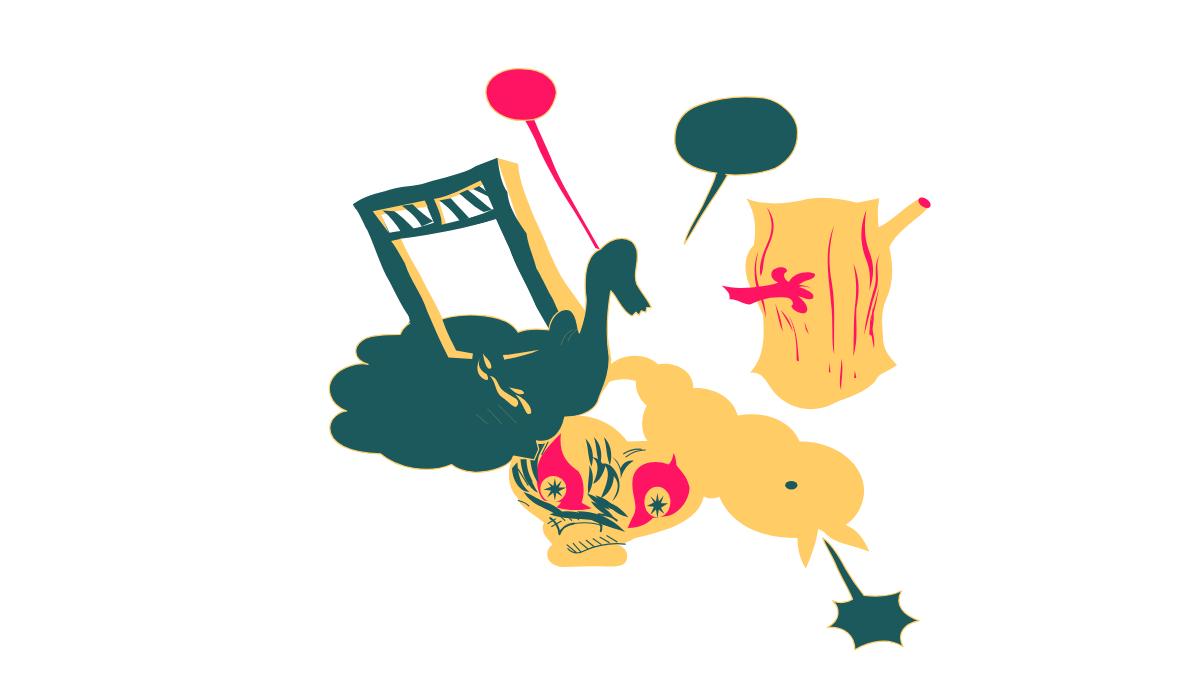
<!DOCTYPE html>
<html lang="en">
<head>
<meta charset="utf-8">
<title>Spot illustration: clouds, log and speech bubbles</title>
<style>
:root{--teal:#1c595c;--sand:#ffcc66;--pink:#ff1464;--paper:#ffffff}
*{box-sizing:border-box}
html,body{margin:0;width:1200px;height:675px;overflow:hidden;background:var(--paper)}
.artwork{display:block;width:1200px;height:675px}
.teal{fill:var(--teal)}
.sand{fill:var(--sand)}
.pink{fill:var(--pink)}
.paper{fill:var(--paper)}
.edged{stroke:var(--sand);stroke-width:1.6;stroke-linejoin:round}
.ink{fill:none;stroke:var(--teal);stroke-linecap:round}
.fine{stroke-width:1.5}
.mid{stroke-width:2.6}
.faint{fill:none;stroke:var(--sand);stroke-width:.7;opacity:.45}
</style>
</head>
<body>
<main>
<svg class="artwork" viewBox="0 0 1568 882" role="img" aria-label="Dark cloud with a raised limb and a tilted door frame, a melancholy face, a bird-shaped cloud, a log with a hand and four empty speech bubbles">
<defs>
<path id="star-pupil" d="M0-14 2-4 9-11 5-2 15-2 5 3 10 10 2 5 0 15-2 5-10 11-5 2-15 1-5-3-10-10-2-4Z"/>
<path id="wrinkle" d="M0 0C9 9 12 22 8 37C3 25 4 12 0 0Z"/>
<path id="crease" d="M0 0C10 3 20 8 30 21C16 18 7 10 0 0Z"/>
</defs>

<g id="bird-cloud">
<path class="sand" d="M796 478C812 462 842 460 860 476C882 472 906 484 906 507C934 506 958 520 964 543C1000 536 1034 550 1045 577C1092 576 1132 608 1129 645C1127 666 1115 679 1105 686C1119 691 1129 704 1136 721C1113 711 1090 711 1077 695L1069 691C1067 710 1058 731 1053 743C1045 731 1042 716 1042 703C1000 703 957 690 940 649C930 653 922 651 915 646L846 576C838 566 836 548 845 530C835 521 830 510 831 498C819 494 806 495 796 499L787 512Z"/>
<ellipse class="teal" cx="1034" cy="634" rx="8" ry="5.5"/>
</g>

<g id="face">
<path class="sand" d="M738 545C774 537 805 556 820 577L852 576C885 580 921 612 920 647C914 678 880 692 830 703C822 708 814 711 805 711C820 714 823 729 816 736C809 742 795 740 770 740L737 741C714 740 709 721 722 711C711 701 706 691 711 683C691 668 679 661 676 650C663 638 661 612 672 596L700 574Z"/>
<g id="left-eye">
<path class="pink" d="M733 566C713 586 700 600 701 625C702 638 705 650 711 654L733 656C731 661 727 662 728 663C742 668 760 667 773 664L760 657C764 645 764 628 756 616C738 604 730 590 733 566Z"/>
<circle class="sand" cx="723" cy="639" r="17"/>
<use href="#star-pupil" class="teal" x="725" y="639"/>
</g>
<g id="right-eye">
<path class="pink" d="M880 592C879 599 878 602 874 607C852 599 831 606 827 624C823 648 837 660 826 677L820 690C836 690 847 684 853 677L874 674C889 669 901 652 901 637C898 622 888 614 884 608C883 601 883 597 880 592Z"/>
<ellipse class="sand" cx="859" cy="656" rx="17" ry="20"/>
<use href="#star-pupil" class="teal" transform="translate(859 660) scale(.92 1.15)"/>
</g>
<g id="brow-lines" class="teal">
<path d="M773 597C783 602 783 615 775 632C783 630 789 618 791 609C798 618 793 633 785 651C796 646 802 633 802 622C811 632 807 643 800 655C809 647 813 634 806 619C800 607 792 605 787 606C784 600 779 598 773 597Z"/>
<path d="M800 597C807 604 812 612 811 626C814 615 819 608 828 602C820 601 814 605 811 612C809 605 805 600 800 597Z"/>
<use href="#wrinkle" x="765" y="573"/>
<use href="#wrinkle" x="776" y="571"/>
<use href="#wrinkle" x="789" y="571"/>
<use href="#wrinkle" transform="translate(770 608) rotate(14)"/>
<use href="#crease" x="767" y="645"/>
<use href="#crease" x="778" y="647"/>
<use href="#crease" x="791" y="655"/>
<use href="#crease" x="772" y="655"/>
</g>
<g id="cheek-lines" class="teal">
<path d="M669 612C670 630 680 643 692 643C682 635 677 624 676 604Z"/>
<path d="M680 600C682 622 690 637 703 644C694 629 688 614 688 600Z"/>
<path d="M693 580C691 605 696 623 704 631C701 611 701 597 710 580Z"/>
<use href="#crease" x="684" y="643"/>
<use href="#crease" x="694" y="648"/>
<use href="#crease" x="704" y="653"/>
<use href="#crease" x="712" y="656"/>
<path d="M718 672C738 665 757 668 775 675L789 682C770 677 748 680 724 674Z"/>
<path d="M754 668C776 668 798 675 817 695C797 688 775 684 754 668Z"/>
</g>
<g class="ink mid">
<path d="M719 677Q730 684 731 698M731 698Q735 686 750 684M783 682Q787 688 785 694M765 672Q783 674 798 683M782 672Q798 673 806 680"/>
</g>
<g class="ink fine">
<path d="M750 684Q772 681 787 687M677 654Q686 656 691 661M818 597Q829 588 843 588M815 593Q825 586 838 587M742 717Q751 727 765 719Q790 708 817 711M741 712 753 722M749 710 759 721M757 708 768 717M766 706 776 714M775 704 785 711M784 702 796 709M793 700 806 708M716 684 726 678M721 688 733 681M730 672 738 680M738 671 747 680M747 670 756 679M671 620 682 636M677 613 690 634M685 609 695 629M711 580 703 595M716 578 708 594"/>
</g>
</g>

<g id="pink-bubble" class="pink">
<path d="M684 154 697 154C705 174 716 196 723 214C734 241 749 264 784 326L778 324C767 303 753 280 740 260C724 234 705 199 700 184C695 174 690 164 684 154Z"/>
<path class="edged" d="M635 122C634 100 658 88 684 90C711 90 727 106 727 122C723 142 711 156 690 157C662 160 637 145 635 122Z"/>
</g>

<g id="door-frame">
<path class="sand" d="M649 206 677 214C678 236 689 262 699 286C707 303 714 318 718 330C727 349 733 363 743 376L766 408 757 440 725 432Z"/>
<path class="teal" d="M461 267C476 256 492 253 509 248C526 242 541 244 556 239C578 232 605 228 622 217L650 206C652 222 655 240 663 251C664 266 671 281 688 305C690 321 697 335 701 351C709 364 716 381 722 390L740 430 716 436 700 400C688 373 675 352 666 326L648 287C610 297 570 306 523 312L595 462 560 450 530 428 537 417C523 399 514 376 505 361C496 343 489 321 480 301C474 290 468 275 464 272Z"/>
<path class="paper" d="M523 316C567 310 610 298 648 286L666 326C674 350 690 374 700 400L718 431 676 436 577 422C562 391 546 362 523 316Z"/>
<g id="transom">
<path class="sand" d="M487 276 555 262 559 270 499 282 508 304Z"/>
<path class="paper" d="M498 281C517 275 538 273 558 270L567 291C547 298 528 301 509 304Z"/>
<path class="sand" d="M567 260C588 257 608 245 628 236L631 241C610 252 592 258 575 264L588 292 577 296C578 283 572 272 567 260Z"/>
<path class="paper" d="M574 264C593 257 613 250 631 241L645 273C627 281 608 288 583 293Z"/>
<path class="teal" d="M500 275 515 276C527 284 535 293 541 299L524 303C518 293 510 283 500 275ZM525 269 539 267C548 276 558 284 566 289L551 296C545 285 536 277 525 269ZM574 262 589 259C598 269 606 277 613 285L601 289C593 278 585 270 574 262ZM600 253 611 248C623 257 633 267 643 274L632 277C621 272 611 262 600 253ZM618 247 626 243C634 248 639 253 641 258Z"/>
<path d="M510 309Q578 300 646 279" fill="none" stroke="var(--teal)" stroke-width="7"/>
</g>
</g>

<g id="dark-cloud">
<path class="sand" d="M790 390 794 390 794 440 799 470 795 500 785 515Z"/>
<path class="teal edged" d="M523 437C528 420 557 410 577 417C604 409 661 407 677 434C691 428 706 430 717 431C720 411 735 400 746 406C755 413 753 425 757 435C764 415 768 398 765 383C763 353 769 331 784 326C801 307 826 306 832 326C836 344 826 356 832 371C839 384 848 393 851 402L845 402 844 408 838 406 835 412 831 408 826 413C813 408 806 387 798 380C794 404 791 434 796 466C797 491 786 509 781 525C774 540 753 545 738 545C734 565 721 580 701 576L704 587 698 601 671 596C668 609 641 618 619 617C606 616 596 612 590 607C560 620 519 612 497 593C458 592 430 580 431 558C432 546 443 538 453 537C430 529 425 506 436 492C446 479 468 473 481 476C460 470 460 451 478 442C490 437 508 437 523 437Z"/>
<path class="teal" d="M530 395 555 400 578 440 540 440Z"/>
<path class="sand" d="M511 315 524 312C531 329 541 345 550 361C558 379 570 397 577 414C582 431 590 446 596 458L618 462 617 469 586 467C576 448 567 427 558 406C551 384 536 366 529 344C523 334 518 324 511 315Z"/>
<path class="sand" d="M657 464C674 463 690 459 705 457C692 463 675 467 659 470Z"/>
<g id="drips" class="sand">
<path d="M631 462C636 469 643 473 642 481C637 485 633 475 631 462Z"/>
<path d="M628 467C622 477 629 485 636 489C641 499 634 498 628 492C621 484 624 473 628 467Z"/>
<path d="M640 491C652 494 649 504 658 511C670 520 678 520 677 528C673 538 666 525 656 519C646 512 649 500 640 491Z"/>
<path d="M665 506C674 509 684 508 685 514C679 518 671 512 665 506Z"/>
<path d="M673 515C684 519 696 531 694 540C686 545 687 530 673 515Z"/>
</g>
<path class="faint" d="M622 541 637 554M637 534 656 554M651 529 675 553M733 451Q737 436 748 431M742 446Q746 435 756 429"/>
</g>

<g id="teal-bubble" class="teal edged">
<path d="M936 226 952 226C944 242 932 258 922 274C911 290 905 304 894 319C898 299 913 281 921 262C927 248 933 239 936 226Z"/>
<path d="M882 188C880 164 889 146 914 137C941 127 971 125 998 128C1021 132 1042 152 1042 171C1043 193 1033 209 1013 220C989 229 957 231 934 226C909 222 885 212 882 188Z"/>
<path d="M939 222H949L947 232 935 232Z" stroke="none"/>
</g>

<g id="log">
<path class="sand" d="M975 259C996 269 1028 266 1047 262C1069 255 1097 259 1120 265L1149 259C1146 273 1147 284 1148 297C1166 289 1185 267 1204 258L1214 270C1200 286 1174 299 1162 323C1168 350 1167 372 1158 391C1149 412 1154 429 1154 446C1156 460 1164 468 1172 477C1159 487 1148 487 1144 498C1127 516 1104 520 1090 527C1061 542 1030 534 1012 513C1000 497 996 485 980 487C999 467 999 440 997 412L985 384C969 356 972 333 985 320C989 295 986 276 975 259Z"/>
<ellipse class="pink" cx="1208" cy="265" rx="9" ry="5.5" transform="rotate(34 1208 265)"/>
<g id="wood-grain" class="pink">
<path d="M1002 271C1015 288 1012 303 1004 322C995 341 999 351 994 361C990 347 998 329 1004 315C1010 300 1010 287 1002 271Z"/>
<path d="M991 329C985 350 989 366 993 378C997 388 1000 400 1001 416C998 404 996 393 990 381C985 364 984 344 991 329Z"/>
<path d="M1090 294C1083 321 1082 343 1087 370C1092 400 1089 429 1090 463C1086 448 1089 421 1086 397C1084 367 1075 330 1090 294Z"/>
<path d="M1132 274C1128 302 1131 316 1137 332C1144 352 1140 366 1136 380C1138 360 1136 349 1131 337C1123 315 1124 295 1132 274Z"/>
<path d="M1115 344C1124 366 1123 382 1119 403C1118 423 1122 441 1115 466C1116 442 1115 424 1117 402C1120 380 1119 363 1115 344Z"/>
<path d="M1150 332C1142 348 1151 361 1145 379C1138 399 1135 418 1129 438C1131 419 1136 399 1141 381C1149 361 1139 350 1150 332Z"/>
<path d="M1149 374C1145 394 1144 405 1138 418C1139 431 1144 441 1142 456C1140 441 1136 430 1137 418Z"/>
<path d="M1140 402C1141 414 1136 422 1136 437L1139 439C1140 426 1144 414 1140 402Z"/>
<path d="M1030 411C1041 429 1042 448 1044 472L1041 471C1041 449 1040 430 1030 411Z"/>
<path d="M1013 397C1018 409 1021 419 1023 434C1018 423 1016 410 1013 397ZM1020 405C1027 412 1033 420 1036 433C1031 422 1025 414 1020 405ZM1051 420 1057 437 1053 431Z"/>
<path d="M1099 468C1103 483 1099 495 1099 510C1095 497 1100 484 1099 468ZM1084 473 1085 487 1083 486ZM1117 484 1119 494 1116 494Z"/>
</g>
<path id="hand" class="pink" d="M943 373C958 378 985 377 1012 371L1017 369C1006 366 1005 353 1014 351C1020 347 1030 350 1028 355C1021 358 1026 367 1031 368C1037 356 1056 353 1065 358C1066 366 1052 365 1044 372C1055 373 1064 377 1064 382C1064 376 1052 373 1044 375C1056 379 1066 384 1062 390C1056 393 1049 388 1043 387C1052 394 1059 404 1052 409C1045 411 1035 405 1034 400C1039 396 1034 390 1029 389C1010 387 996 390 980 398C970 397 962 390 953 391C955 383 949 379 943 373Z"/>
</g>

<g id="burst-bubble" class="teal edged">
<path d="M1075 703C1086 710 1096 726 1105 743C1113 757 1121 768 1129 778C1147 780 1164 779 1178 772C1168 791 1181 804 1201 811C1182 815 1171 827 1180 845C1161 833 1137 837 1117 849C1117 831 1104 818 1081 820C1099 810 1098 795 1088 785C1097 789 1106 788 1114 783C1107 766 1098 753 1092 738C1087 725 1079 715 1075 703Z"/>
</g>
</svg>
</main>
</body>
</html>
# # # #
> Prompt: Above are the entries. Output exactly the lines beginning with the line that has "309Q578 300 646" and ending with the line that has "390 794 390".

> Completed task:
<path d="M510 309Q578 300 646 279" fill="none" stroke="var(--teal)" stroke-width="7"/>
</g>
</g>

<g id="dark-cloud">
<path class="sand" d="M790 390 794 390 794 440 799 470 795 500 785 515Z"/>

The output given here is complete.